Plain-text document sources
════════════════

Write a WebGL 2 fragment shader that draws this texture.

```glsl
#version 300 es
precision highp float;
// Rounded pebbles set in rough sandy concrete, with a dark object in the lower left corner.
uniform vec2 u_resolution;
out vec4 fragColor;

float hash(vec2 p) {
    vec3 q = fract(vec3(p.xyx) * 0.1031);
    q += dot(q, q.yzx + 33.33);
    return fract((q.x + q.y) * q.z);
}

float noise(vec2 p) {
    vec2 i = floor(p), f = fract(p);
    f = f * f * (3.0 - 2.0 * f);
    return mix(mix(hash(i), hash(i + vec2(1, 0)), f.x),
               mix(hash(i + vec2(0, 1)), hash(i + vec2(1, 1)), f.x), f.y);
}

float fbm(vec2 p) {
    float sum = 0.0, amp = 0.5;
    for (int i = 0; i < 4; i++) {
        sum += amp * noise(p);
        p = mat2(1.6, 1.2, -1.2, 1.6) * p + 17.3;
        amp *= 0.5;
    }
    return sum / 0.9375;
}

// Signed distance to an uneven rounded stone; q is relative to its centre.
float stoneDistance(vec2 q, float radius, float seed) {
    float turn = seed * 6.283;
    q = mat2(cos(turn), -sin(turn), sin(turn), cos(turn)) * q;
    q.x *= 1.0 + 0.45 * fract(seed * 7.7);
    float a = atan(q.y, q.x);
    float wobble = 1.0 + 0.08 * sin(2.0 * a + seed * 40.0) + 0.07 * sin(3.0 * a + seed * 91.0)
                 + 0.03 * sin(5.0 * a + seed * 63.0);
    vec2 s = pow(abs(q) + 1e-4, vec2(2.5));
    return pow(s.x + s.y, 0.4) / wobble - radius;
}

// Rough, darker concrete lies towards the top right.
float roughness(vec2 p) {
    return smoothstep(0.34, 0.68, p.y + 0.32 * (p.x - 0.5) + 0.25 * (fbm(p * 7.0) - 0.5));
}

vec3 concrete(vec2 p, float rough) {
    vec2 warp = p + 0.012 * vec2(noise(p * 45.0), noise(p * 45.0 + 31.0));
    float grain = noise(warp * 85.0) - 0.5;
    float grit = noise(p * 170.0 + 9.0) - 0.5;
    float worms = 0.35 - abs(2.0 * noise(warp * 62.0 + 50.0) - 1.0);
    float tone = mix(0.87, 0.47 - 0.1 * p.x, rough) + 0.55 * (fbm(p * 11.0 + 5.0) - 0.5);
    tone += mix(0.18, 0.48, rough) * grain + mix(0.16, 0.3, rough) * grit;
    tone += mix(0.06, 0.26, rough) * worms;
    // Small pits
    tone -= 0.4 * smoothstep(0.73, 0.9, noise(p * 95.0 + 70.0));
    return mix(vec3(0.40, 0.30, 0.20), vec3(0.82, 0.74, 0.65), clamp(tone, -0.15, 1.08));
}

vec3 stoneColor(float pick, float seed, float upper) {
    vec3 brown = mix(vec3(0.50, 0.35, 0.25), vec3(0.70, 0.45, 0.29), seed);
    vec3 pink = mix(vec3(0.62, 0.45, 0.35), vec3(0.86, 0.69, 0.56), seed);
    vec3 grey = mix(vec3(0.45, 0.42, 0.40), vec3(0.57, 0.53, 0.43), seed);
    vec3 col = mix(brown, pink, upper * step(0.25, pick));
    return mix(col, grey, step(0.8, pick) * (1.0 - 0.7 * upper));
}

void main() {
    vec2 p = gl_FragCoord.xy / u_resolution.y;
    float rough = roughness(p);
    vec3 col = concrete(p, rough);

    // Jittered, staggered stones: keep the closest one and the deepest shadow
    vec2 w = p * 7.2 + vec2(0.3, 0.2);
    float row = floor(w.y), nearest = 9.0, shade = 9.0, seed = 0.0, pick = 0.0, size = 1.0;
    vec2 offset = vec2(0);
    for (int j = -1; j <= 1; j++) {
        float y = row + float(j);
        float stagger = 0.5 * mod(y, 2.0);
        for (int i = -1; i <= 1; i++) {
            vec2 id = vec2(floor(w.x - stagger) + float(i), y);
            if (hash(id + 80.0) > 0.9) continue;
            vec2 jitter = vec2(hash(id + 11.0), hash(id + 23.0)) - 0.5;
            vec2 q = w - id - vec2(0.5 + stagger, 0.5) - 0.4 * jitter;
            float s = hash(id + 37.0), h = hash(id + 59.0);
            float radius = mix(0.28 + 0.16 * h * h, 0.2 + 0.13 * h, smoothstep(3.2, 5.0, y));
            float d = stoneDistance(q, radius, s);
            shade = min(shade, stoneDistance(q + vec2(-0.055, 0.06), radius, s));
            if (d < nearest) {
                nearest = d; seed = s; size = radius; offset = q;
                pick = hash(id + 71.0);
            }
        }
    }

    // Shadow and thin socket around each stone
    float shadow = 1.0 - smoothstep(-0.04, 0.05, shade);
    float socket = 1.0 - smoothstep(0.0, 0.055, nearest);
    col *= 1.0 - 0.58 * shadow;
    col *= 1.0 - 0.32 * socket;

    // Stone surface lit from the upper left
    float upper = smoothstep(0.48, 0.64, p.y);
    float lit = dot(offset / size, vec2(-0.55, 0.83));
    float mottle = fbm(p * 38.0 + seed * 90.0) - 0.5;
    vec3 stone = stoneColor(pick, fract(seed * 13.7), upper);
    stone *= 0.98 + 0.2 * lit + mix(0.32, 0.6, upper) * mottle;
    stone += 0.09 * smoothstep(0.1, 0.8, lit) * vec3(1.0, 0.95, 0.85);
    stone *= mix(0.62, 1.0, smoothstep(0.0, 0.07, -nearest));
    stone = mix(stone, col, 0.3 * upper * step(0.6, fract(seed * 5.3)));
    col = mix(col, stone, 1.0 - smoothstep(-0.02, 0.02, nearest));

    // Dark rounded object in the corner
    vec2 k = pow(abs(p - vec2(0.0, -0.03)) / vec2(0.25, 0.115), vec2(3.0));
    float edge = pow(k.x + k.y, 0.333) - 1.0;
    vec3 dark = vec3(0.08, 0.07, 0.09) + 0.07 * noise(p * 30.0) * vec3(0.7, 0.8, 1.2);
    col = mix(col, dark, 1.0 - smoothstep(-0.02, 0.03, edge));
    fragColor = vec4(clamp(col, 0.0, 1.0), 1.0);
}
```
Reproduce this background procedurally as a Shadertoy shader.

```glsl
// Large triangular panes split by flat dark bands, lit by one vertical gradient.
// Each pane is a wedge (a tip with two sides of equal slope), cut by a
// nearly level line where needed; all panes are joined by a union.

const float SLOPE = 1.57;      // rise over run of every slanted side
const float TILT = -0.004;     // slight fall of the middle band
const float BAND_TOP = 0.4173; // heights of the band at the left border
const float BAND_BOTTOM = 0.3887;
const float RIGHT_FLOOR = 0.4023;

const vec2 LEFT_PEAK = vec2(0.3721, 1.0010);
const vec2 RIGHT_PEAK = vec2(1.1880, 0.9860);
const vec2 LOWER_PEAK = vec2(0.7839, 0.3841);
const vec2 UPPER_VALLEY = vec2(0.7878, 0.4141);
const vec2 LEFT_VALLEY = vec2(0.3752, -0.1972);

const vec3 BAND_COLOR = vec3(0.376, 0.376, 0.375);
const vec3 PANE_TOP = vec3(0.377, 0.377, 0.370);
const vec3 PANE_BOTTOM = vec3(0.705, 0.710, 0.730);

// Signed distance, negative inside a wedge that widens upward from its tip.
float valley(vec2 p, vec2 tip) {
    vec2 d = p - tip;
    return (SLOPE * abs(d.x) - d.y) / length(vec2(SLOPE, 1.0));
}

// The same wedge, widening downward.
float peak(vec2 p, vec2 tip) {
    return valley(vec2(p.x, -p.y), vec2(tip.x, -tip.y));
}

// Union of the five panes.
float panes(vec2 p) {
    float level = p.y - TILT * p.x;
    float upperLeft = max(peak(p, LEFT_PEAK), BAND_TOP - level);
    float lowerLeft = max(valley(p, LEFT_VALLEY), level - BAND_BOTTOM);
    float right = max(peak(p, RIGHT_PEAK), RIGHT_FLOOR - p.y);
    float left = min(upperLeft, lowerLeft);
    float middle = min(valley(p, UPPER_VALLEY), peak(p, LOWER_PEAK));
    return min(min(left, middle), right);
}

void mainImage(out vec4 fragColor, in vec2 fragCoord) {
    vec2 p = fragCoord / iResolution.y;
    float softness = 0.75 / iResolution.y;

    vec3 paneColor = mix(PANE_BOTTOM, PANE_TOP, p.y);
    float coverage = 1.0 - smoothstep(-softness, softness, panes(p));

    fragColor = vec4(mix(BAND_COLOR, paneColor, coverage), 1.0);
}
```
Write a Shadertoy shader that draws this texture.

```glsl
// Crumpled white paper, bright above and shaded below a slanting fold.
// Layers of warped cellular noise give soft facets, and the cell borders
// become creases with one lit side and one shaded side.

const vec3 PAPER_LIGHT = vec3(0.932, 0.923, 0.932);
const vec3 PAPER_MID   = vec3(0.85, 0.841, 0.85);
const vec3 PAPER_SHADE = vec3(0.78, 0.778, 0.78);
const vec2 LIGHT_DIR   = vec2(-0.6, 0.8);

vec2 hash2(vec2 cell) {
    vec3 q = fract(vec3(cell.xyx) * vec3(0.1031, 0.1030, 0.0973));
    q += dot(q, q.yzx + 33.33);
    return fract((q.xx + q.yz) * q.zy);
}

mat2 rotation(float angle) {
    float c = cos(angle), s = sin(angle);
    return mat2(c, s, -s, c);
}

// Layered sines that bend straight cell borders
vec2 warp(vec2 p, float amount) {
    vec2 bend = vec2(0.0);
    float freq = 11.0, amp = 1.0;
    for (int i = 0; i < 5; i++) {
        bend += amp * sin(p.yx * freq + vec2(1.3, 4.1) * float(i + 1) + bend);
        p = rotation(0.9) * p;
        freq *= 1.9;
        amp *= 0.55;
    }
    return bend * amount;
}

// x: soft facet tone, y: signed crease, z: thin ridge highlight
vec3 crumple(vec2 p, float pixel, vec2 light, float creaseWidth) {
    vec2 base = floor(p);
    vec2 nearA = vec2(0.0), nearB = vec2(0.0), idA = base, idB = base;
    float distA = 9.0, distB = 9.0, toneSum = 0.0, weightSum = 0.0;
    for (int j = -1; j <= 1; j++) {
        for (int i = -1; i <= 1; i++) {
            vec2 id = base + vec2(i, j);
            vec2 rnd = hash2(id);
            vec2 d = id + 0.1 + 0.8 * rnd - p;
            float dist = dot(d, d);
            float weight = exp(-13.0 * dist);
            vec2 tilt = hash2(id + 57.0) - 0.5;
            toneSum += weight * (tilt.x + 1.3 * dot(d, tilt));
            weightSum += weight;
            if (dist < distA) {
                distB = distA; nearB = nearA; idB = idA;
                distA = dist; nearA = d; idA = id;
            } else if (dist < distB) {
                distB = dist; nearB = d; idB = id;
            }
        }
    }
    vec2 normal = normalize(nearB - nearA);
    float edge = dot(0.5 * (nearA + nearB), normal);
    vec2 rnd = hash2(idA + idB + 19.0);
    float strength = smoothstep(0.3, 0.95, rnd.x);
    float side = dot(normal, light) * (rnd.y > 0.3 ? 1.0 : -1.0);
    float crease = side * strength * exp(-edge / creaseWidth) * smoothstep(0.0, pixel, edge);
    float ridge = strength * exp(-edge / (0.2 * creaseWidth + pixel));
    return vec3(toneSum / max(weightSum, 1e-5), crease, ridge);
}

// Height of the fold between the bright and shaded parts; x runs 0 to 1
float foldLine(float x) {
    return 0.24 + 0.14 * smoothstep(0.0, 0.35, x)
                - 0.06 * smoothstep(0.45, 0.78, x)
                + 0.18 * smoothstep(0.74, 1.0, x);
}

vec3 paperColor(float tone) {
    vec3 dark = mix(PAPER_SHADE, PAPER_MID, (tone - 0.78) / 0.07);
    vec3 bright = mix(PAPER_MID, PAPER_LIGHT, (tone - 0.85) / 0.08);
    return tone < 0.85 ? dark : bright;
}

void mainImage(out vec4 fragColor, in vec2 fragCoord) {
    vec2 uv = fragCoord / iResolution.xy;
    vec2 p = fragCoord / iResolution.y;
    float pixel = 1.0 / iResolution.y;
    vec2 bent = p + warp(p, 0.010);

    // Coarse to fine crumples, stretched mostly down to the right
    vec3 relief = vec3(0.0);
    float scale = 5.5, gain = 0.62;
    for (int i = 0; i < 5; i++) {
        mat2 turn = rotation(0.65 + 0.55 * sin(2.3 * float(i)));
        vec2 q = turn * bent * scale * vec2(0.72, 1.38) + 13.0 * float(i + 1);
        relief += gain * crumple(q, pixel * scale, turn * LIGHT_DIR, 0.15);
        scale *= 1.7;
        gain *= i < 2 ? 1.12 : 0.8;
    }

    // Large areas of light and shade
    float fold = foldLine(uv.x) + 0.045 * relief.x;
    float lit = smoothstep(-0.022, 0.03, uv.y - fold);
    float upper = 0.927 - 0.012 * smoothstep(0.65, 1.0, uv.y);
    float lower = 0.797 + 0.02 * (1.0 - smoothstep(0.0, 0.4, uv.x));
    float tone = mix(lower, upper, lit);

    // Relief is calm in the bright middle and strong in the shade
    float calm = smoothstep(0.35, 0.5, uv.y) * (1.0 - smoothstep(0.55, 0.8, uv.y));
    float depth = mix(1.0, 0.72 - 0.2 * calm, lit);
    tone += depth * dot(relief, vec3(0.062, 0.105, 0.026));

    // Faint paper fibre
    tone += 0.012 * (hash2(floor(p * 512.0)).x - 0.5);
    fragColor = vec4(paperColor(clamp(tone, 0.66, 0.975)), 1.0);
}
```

════════════════

Exercise instructions: All lines above that hold the string "calm" should be copied.

Answer to this problem:
    // Relief is calm in the bright middle and strong in the shade
    float calm = smoothstep(0.35, 0.5, uv.y) * (1.0 - smoothstep(0.55, 0.8, uv.y));
    float depth = mix(1.0, 0.72 - 0.2 * calm, lit);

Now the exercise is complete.